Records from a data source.
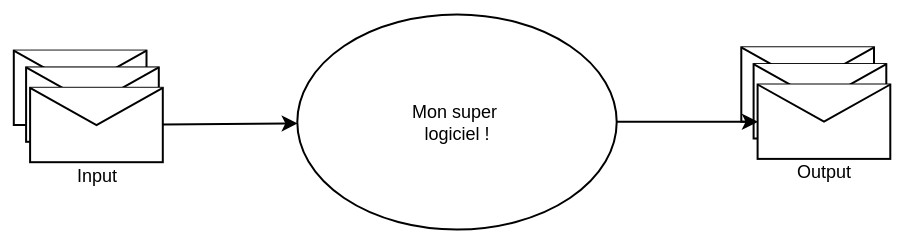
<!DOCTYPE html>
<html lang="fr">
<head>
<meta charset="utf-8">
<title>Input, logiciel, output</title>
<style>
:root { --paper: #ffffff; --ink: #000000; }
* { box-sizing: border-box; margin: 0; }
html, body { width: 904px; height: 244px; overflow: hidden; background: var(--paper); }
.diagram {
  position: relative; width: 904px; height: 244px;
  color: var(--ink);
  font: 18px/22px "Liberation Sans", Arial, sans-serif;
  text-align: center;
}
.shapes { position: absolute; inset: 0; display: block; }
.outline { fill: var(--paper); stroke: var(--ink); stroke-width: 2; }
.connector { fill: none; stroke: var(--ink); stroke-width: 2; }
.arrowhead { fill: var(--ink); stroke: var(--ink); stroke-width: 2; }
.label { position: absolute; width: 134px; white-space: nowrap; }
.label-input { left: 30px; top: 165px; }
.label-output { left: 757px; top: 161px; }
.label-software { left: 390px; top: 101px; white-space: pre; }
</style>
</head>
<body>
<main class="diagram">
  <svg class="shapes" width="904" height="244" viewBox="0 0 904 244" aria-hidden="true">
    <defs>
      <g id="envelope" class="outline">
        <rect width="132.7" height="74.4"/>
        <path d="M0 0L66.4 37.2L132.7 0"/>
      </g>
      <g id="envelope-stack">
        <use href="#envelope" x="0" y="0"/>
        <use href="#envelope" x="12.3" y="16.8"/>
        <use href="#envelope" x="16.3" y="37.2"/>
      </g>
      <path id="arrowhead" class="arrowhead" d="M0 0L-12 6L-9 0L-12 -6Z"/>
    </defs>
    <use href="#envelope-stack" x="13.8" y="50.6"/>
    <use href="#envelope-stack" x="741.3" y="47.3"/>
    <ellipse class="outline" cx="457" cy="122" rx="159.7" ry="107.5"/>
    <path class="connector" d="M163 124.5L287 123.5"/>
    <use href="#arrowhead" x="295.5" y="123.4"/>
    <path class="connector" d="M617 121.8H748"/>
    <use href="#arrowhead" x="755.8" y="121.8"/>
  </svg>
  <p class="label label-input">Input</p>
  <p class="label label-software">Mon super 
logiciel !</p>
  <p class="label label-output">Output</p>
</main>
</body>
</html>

What the task requires.
Without the pictures, give every line of the data again, exactly as written.

The answer.
<!DOCTYPE html>
<html lang="fr">
<head>
<meta charset="utf-8">
<title>Input, logiciel, output</title>
<style>
:root { --paper: #ffffff; --ink: #000000; }
* { box-sizing: border-box; margin: 0; }
html, body { width: 904px; height: 244px; overflow: hidden; background: var(--paper); }
.diagram {
  position: relative; width: 904px; height: 244px;
  color: var(--ink);
  font: 18px/22px "Liberation Sans", Arial, sans-serif;
  text-align: center;
}
.shapes { position: absolute; inset: 0; display: block; }
.outline { fill: var(--paper); stroke: var(--ink); stroke-width: 2; }
.connector { fill: none; stroke: var(--ink); stroke-width: 2; }
.arrowhead { fill: var(--ink); stroke: var(--ink); stroke-width: 2; }
.label { position: absolute; width: 134px; white-space: nowrap; }
.label-input { left: 30px; top: 165px; }
.label-output { left: 757px; top: 161px; }
.label-software { left: 390px; top: 101px; white-space: pre; }
</style>
</head>
<body>
<main class="diagram">
  <svg class="shapes" width="904" height="244" viewBox="0 0 904 244" aria-hidden="true">
    <defs>
      <g id="envelope" class="outline">
        <rect width="132.7" height="74.4"/>
        <path d="M0 0L66.4 37.2L132.7 0"/>
      </g>
      <g id="envelope-stack">
        <use href="#envelope" x="0" y="0"/>
        <use href="#envelope" x="12.3" y="16.8"/>
        <use href="#envelope" x="16.3" y="37.2"/>
      </g>
      <path id="arrowhead" class="arrowhead" d="M0 0L-12 6L-9 0L-12 -6Z"/>
    </defs>
    <use href="#envelope-stack" x="13.8" y="50.6"/>
    <use href="#envelope-stack" x="741.3" y="47.3"/>
    <ellipse class="outline" cx="457" cy="122" rx="159.7" ry="107.5"/>
    <path class="connector" d="M163 124.5L287 123.5"/>
    <use href="#arrowhead" x="295.5" y="123.4"/>
    <path class="connector" d="M617 121.8H748"/>
    <use href="#arrowhead" x="755.8" y="121.8"/>
  </svg>
  <p class="label label-input">Input</p>
  <p class="label label-software">Mon super 
logiciel !</p>
  <p class="label label-output">Output</p>
</main>
</body>
</html>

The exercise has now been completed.